▸ **DATA TO USE**
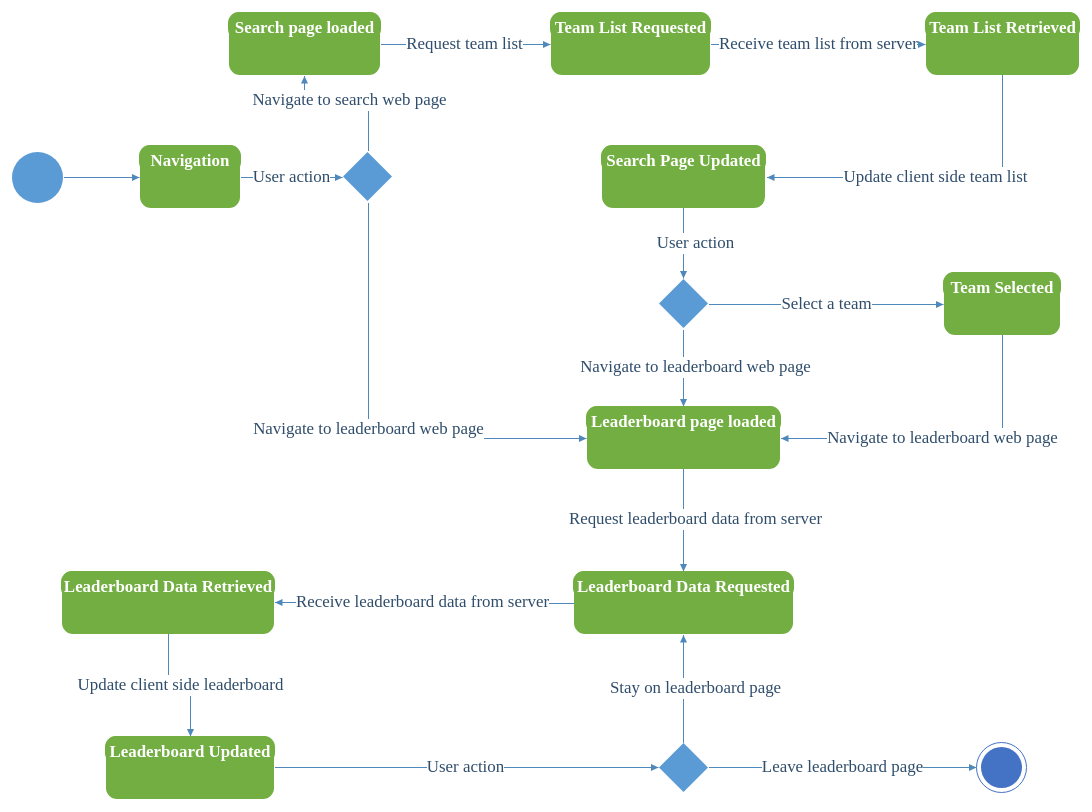
<!DOCTYPE html>
<html lang="en">
<head>
<meta charset="utf-8">
<title>Leaderboard state diagram</title>
<style>
:root {
  --state: #73ae42;
  --state-text: #ffffff;
  --choice: #5b9bd5;
  --final: #4472c4;
  --edge: #4f88bb;
  --label: #2f4d6b;
  --paper: #ffffff;
}
* { box-sizing: border-box; }
html, body { margin: 0; }
body { width: 1092px; height: 812px; overflow: hidden; background: var(--paper); }
.diagram {
  position: relative;
  width: 1092px;
  height: 812px;
  overflow: hidden;
  font: 16.9px/20px "Liberation Serif", "Times New Roman", serif;
}
.connectors { position: absolute; left: 0; top: 0; }
.edges { fill: none; stroke: var(--edge); stroke-width: 1; }
.arrow-head { fill: var(--edge); }
.choice { fill: var(--choice); }
.start { fill: var(--choice); }
.final-ring { fill: var(--paper); stroke: var(--final); }
.final-core { fill: var(--final); }

.state {
  position: absolute;
  left: var(--x);
  top: var(--y);
  width: var(--w);
  height: 63px;
  display: flex;
  justify-content: center;
  padding-top: 6px;
  color: var(--state-text);
  font-weight: bold;
  white-space: nowrap;
}
.state::before, .state::after {
  content: "";
  position: absolute;
  top: 0;
  background: var(--state);
  border-radius: 11px;
}
.state::before { left: 0; right: 0; height: 28px; }
.state::after { left: 1px; right: 1px; height: 63px; }
.state span { position: relative; z-index: 1; }

.label {
  position: absolute;
  left: var(--x);
  top: var(--y);
  transform: translate(-50%, -50%);
  color: var(--label);
  white-space: nowrap;
}
</style>
</head>
<body>
<main class="diagram">
  <svg class="connectors" width="1092" height="812" viewBox="0 0 1092 812" aria-hidden="true">
    <defs>
      <marker id="arrow" markerUnits="userSpaceOnUse" markerWidth="8" markerHeight="8" refX="7.5" refY="4" orient="auto">
        <polygon class="arrow-head" points="0,0.5 7.5,4 0,7.5"/>
      </marker>
      <polygon id="choice-node" class="choice" points="0,-24.5 24.5,0 0,24.5 -24.5,0"/>
    </defs>

    <g class="edges">
      <path d="M64 177.5H139.5" marker-end="url(#arrow)"/>
      <path d="M241 177.5H253"/>
      <path d="M330 177.5H342.5" marker-end="url(#arrow)"/>
      <path d="M368.5 151V111"/>
      <path d="M304.5 90V76" marker-end="url(#arrow)"/>
      <path d="M368.5 203V419"/>
      <path d="M484 438.5H586.5" marker-end="url(#arrow)"/>

      <path d="M381 44.5H406"/>
      <path d="M523 44.5H550.5" marker-end="url(#arrow)"/>
      <path d="M711 44.5H719"/>
      <path d="M917 44.5H925.5" marker-end="url(#arrow)"/>
      <path d="M1002.5 75V167"/>
      <path d="M843 177.5H767" marker-end="url(#arrow)"/>

      <path d="M683.5 208V233"/>
      <path d="M683.5 254V278.5" marker-end="url(#arrow)"/>
      <path d="M709 304.5H781"/>
      <path d="M872 304.5H943.5" marker-end="url(#arrow)"/>
      <path d="M683.5 330V357"/>
      <path d="M683.5 378V406.5" marker-end="url(#arrow)"/>
      <path d="M1002.5 335V428"/>
      <path d="M827 438.5H781" marker-end="url(#arrow)"/>

      <path d="M683.5 469V509"/>
      <path d="M683.5 530V571.5" marker-end="url(#arrow)"/>
      <path d="M574 603.5H549"/>
      <path d="M296 602.5H275" marker-end="url(#arrow)"/>
      <path d="M168.5 634V675"/>
      <path d="M190.5 696V736.5" marker-end="url(#arrow)"/>
      <path d="M275 767.5H427"/>
      <path d="M504 767.5H658.5" marker-end="url(#arrow)"/>
      <path d="M683.5 743V699"/>
      <path d="M683.5 678V635" marker-end="url(#arrow)"/>
      <path d="M709 767.5H762"/>
      <path d="M923 767.5H976.5" marker-end="url(#arrow)"/>
    </g>

    <circle class="start" cx="37.5" cy="177.5" r="25.5"/>
    <use href="#choice-node" x="367.5" y="176.5"/>
    <use href="#choice-node" x="683.5" y="303.5"/>
    <use href="#choice-node" x="683.5" y="767.5"/>
    <circle class="final-ring" cx="1001.5" cy="767.5" r="25"/>
    <circle class="final-core" cx="1001.5" cy="767.5" r="20.5"/>
  </svg>

  <div class="state" style="--x:228px;--y:12px;--w:153px"><span>Search page loaded</span></div>
  <div class="state" style="--x:550px;--y:12px;--w:161px"><span>Team List Requested</span></div>
  <div class="state" style="--x:925px;--y:12px;--w:155px"><span>Team List Retrieved</span></div>
  <div class="state" style="--x:139px;--y:145px;--w:102px"><span>Navigation</span></div>
  <div class="state" style="--x:601px;--y:145px;--w:165px"><span>Search Page Updated</span></div>
  <div class="state" style="--x:943px;--y:272px;--w:118px"><span>Team Selected</span></div>
  <div class="state" style="--x:586px;--y:406px;--w:195px"><span>Leaderboard page loaded</span></div>
  <div class="state" style="--x:61px;--y:571px;--w:214px"><span>Leaderboard Data Retrieved</span></div>
  <div class="state" style="--x:573px;--y:571px;--w:221px"><span>Leaderboard Data Requested</span></div>
  <div class="state" style="--x:105px;--y:736px;--w:170px"><span>Leaderboard Updated</span></div>

  <span class="label" style="--x:464.5px;--y:44px">Request team list</span>
  <span class="label" style="--x:818.5px;--y:44px">Receive team list from server</span>
  <span class="label" style="--x:349.5px;--y:100px">Navigate to search web page</span>
  <span class="label" style="--x:291.5px;--y:177px">User action</span>
  <span class="label" style="--x:935.5px;--y:177px">Update client side team list</span>
  <span class="label" style="--x:695.5px;--y:243px">User action</span>
  <span class="label" style="--x:826.5px;--y:304px">Select a team</span>
  <span class="label" style="--x:695.5px;--y:367px">Navigate to leaderboard web page</span>
  <span class="label" style="--x:368.5px;--y:429px">Navigate to leaderboard web page</span>
  <span class="label" style="--x:942.5px;--y:438px">Navigate to leaderboard web page</span>
  <span class="label" style="--x:695.5px;--y:519px">Request leaderboard data from server</span>
  <span class="label" style="--x:422.5px;--y:602px">Receive leaderboard data from server</span>
  <span class="label" style="--x:180.5px;--y:685px">Update client side leaderboard</span>
  <span class="label" style="--x:695.5px;--y:688px">Stay on leaderboard page</span>
  <span class="label" style="--x:465.5px;--y:767px">User action</span>
  <span class="label" style="--x:842.5px;--y:767px">Leave leaderboard page</span>
</main>
</body>
</html>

▸ **WHAT YOU ARE ASKED TO DO**
None of the pictures belong in the copy; repeat all other material exactly.

▸ **SOLUTION FOR THIS TASK**
<!DOCTYPE html>
<html lang="en">
<head>
<meta charset="utf-8">
<title>Leaderboard state diagram</title>
<style>
:root {
  --state: #73ae42;
  --state-text: #ffffff;
  --choice: #5b9bd5;
  --final: #4472c4;
  --edge: #4f88bb;
  --label: #2f4d6b;
  --paper: #ffffff;
}
* { box-sizing: border-box; }
html, body { margin: 0; }
body { width: 1092px; height: 812px; overflow: hidden; background: var(--paper); }
.diagram {
  position: relative;
  width: 1092px;
  height: 812px;
  overflow: hidden;
  font: 16.9px/20px "Liberation Serif", "Times New Roman", serif;
}
.connectors { position: absolute; left: 0; top: 0; }
.edges { fill: none; stroke: var(--edge); stroke-width: 1; }
.arrow-head { fill: var(--edge); }
.choice { fill: var(--choice); }
.start { fill: var(--choice); }
.final-ring { fill: var(--paper); stroke: var(--final); }
.final-core { fill: var(--final); }

.state {
  position: absolute;
  left: var(--x);
  top: var(--y);
  width: var(--w);
  height: 63px;
  display: flex;
  justify-content: center;
  padding-top: 6px;
  color: var(--state-text);
  font-weight: bold;
  white-space: nowrap;
}
.state::before, .state::after {
  content: "";
  position: absolute;
  top: 0;
  background: var(--state);
  border-radius: 11px;
}
.state::before { left: 0; right: 0; height: 28px; }
.state::after { left: 1px; right: 1px; height: 63px; }
.state span { position: relative; z-index: 1; }

.label {
  position: absolute;
  left: var(--x);
  top: var(--y);
  transform: translate(-50%, -50%);
  color: var(--label);
  white-space: nowrap;
}
</style>
</head>
<body>
<main class="diagram">
  <svg class="connectors" width="1092" height="812" viewBox="0 0 1092 812" aria-hidden="true">
    <defs>
      <marker id="arrow" markerUnits="userSpaceOnUse" markerWidth="8" markerHeight="8" refX="7.5" refY="4" orient="auto">
        <polygon class="arrow-head" points="0,0.5 7.5,4 0,7.5"/>
      </marker>
      <polygon id="choice-node" class="choice" points="0,-24.5 24.5,0 0,24.5 -24.5,0"/>
    </defs>

    <g class="edges">
      <path d="M64 177.5H139.5" marker-end="url(#arrow)"/>
      <path d="M241 177.5H253"/>
      <path d="M330 177.5H342.5" marker-end="url(#arrow)"/>
      <path d="M368.5 151V111"/>
      <path d="M304.5 90V76" marker-end="url(#arrow)"/>
      <path d="M368.5 203V419"/>
      <path d="M484 438.5H586.5" marker-end="url(#arrow)"/>

      <path d="M381 44.5H406"/>
      <path d="M523 44.5H550.5" marker-end="url(#arrow)"/>
      <path d="M711 44.5H719"/>
      <path d="M917 44.5H925.5" marker-end="url(#arrow)"/>
      <path d="M1002.5 75V167"/>
      <path d="M843 177.5H767" marker-end="url(#arrow)"/>

      <path d="M683.5 208V233"/>
      <path d="M683.5 254V278.5" marker-end="url(#arrow)"/>
      <path d="M709 304.5H781"/>
      <path d="M872 304.5H943.5" marker-end="url(#arrow)"/>
      <path d="M683.5 330V357"/>
      <path d="M683.5 378V406.5" marker-end="url(#arrow)"/>
      <path d="M1002.5 335V428"/>
      <path d="M827 438.5H781" marker-end="url(#arrow)"/>

      <path d="M683.5 469V509"/>
      <path d="M683.5 530V571.5" marker-end="url(#arrow)"/>
      <path d="M574 603.5H549"/>
      <path d="M296 602.5H275" marker-end="url(#arrow)"/>
      <path d="M168.5 634V675"/>
      <path d="M190.5 696V736.5" marker-end="url(#arrow)"/>
      <path d="M275 767.5H427"/>
      <path d="M504 767.5H658.5" marker-end="url(#arrow)"/>
      <path d="M683.5 743V699"/>
      <path d="M683.5 678V635" marker-end="url(#arrow)"/>
      <path d="M709 767.5H762"/>
      <path d="M923 767.5H976.5" marker-end="url(#arrow)"/>
    </g>

    <circle class="start" cx="37.5" cy="177.5" r="25.5"/>
    <use href="#choice-node" x="367.5" y="176.5"/>
    <use href="#choice-node" x="683.5" y="303.5"/>
    <use href="#choice-node" x="683.5" y="767.5"/>
    <circle class="final-ring" cx="1001.5" cy="767.5" r="25"/>
    <circle class="final-core" cx="1001.5" cy="767.5" r="20.5"/>
  </svg>

  <div class="state" style="--x:228px;--y:12px;--w:153px"><span>Search page loaded</span></div>
  <div class="state" style="--x:550px;--y:12px;--w:161px"><span>Team List Requested</span></div>
  <div class="state" style="--x:925px;--y:12px;--w:155px"><span>Team List Retrieved</span></div>
  <div class="state" style="--x:139px;--y:145px;--w:102px"><span>Navigation</span></div>
  <div class="state" style="--x:601px;--y:145px;--w:165px"><span>Search Page Updated</span></div>
  <div class="state" style="--x:943px;--y:272px;--w:118px"><span>Team Selected</span></div>
  <div class="state" style="--x:586px;--y:406px;--w:195px"><span>Leaderboard page loaded</span></div>
  <div class="state" style="--x:61px;--y:571px;--w:214px"><span>Leaderboard Data Retrieved</span></div>
  <div class="state" style="--x:573px;--y:571px;--w:221px"><span>Leaderboard Data Requested</span></div>
  <div class="state" style="--x:105px;--y:736px;--w:170px"><span>Leaderboard Updated</span></div>

  <span class="label" style="--x:464.5px;--y:44px">Request team list</span>
  <span class="label" style="--x:818.5px;--y:44px">Receive team list from server</span>
  <span class="label" style="--x:349.5px;--y:100px">Navigate to search web page</span>
  <span class="label" style="--x:291.5px;--y:177px">User action</span>
  <span class="label" style="--x:935.5px;--y:177px">Update client side team list</span>
  <span class="label" style="--x:695.5px;--y:243px">User action</span>
  <span class="label" style="--x:826.5px;--y:304px">Select a team</span>
  <span class="label" style="--x:695.5px;--y:367px">Navigate to leaderboard web page</span>
  <span class="label" style="--x:368.5px;--y:429px">Navigate to leaderboard web page</span>
  <span class="label" style="--x:942.5px;--y:438px">Navigate to leaderboard web page</span>
  <span class="label" style="--x:695.5px;--y:519px">Request leaderboard data from server</span>
  <span class="label" style="--x:422.5px;--y:602px">Receive leaderboard data from server</span>
  <span class="label" style="--x:180.5px;--y:685px">Update client side leaderboard</span>
  <span class="label" style="--x:695.5px;--y:688px">Stay on leaderboard page</span>
  <span class="label" style="--x:465.5px;--y:767px">User action</span>
  <span class="label" style="--x:842.5px;--y:767px">Leave leaderboard page</span>
</main>
</body>
</html>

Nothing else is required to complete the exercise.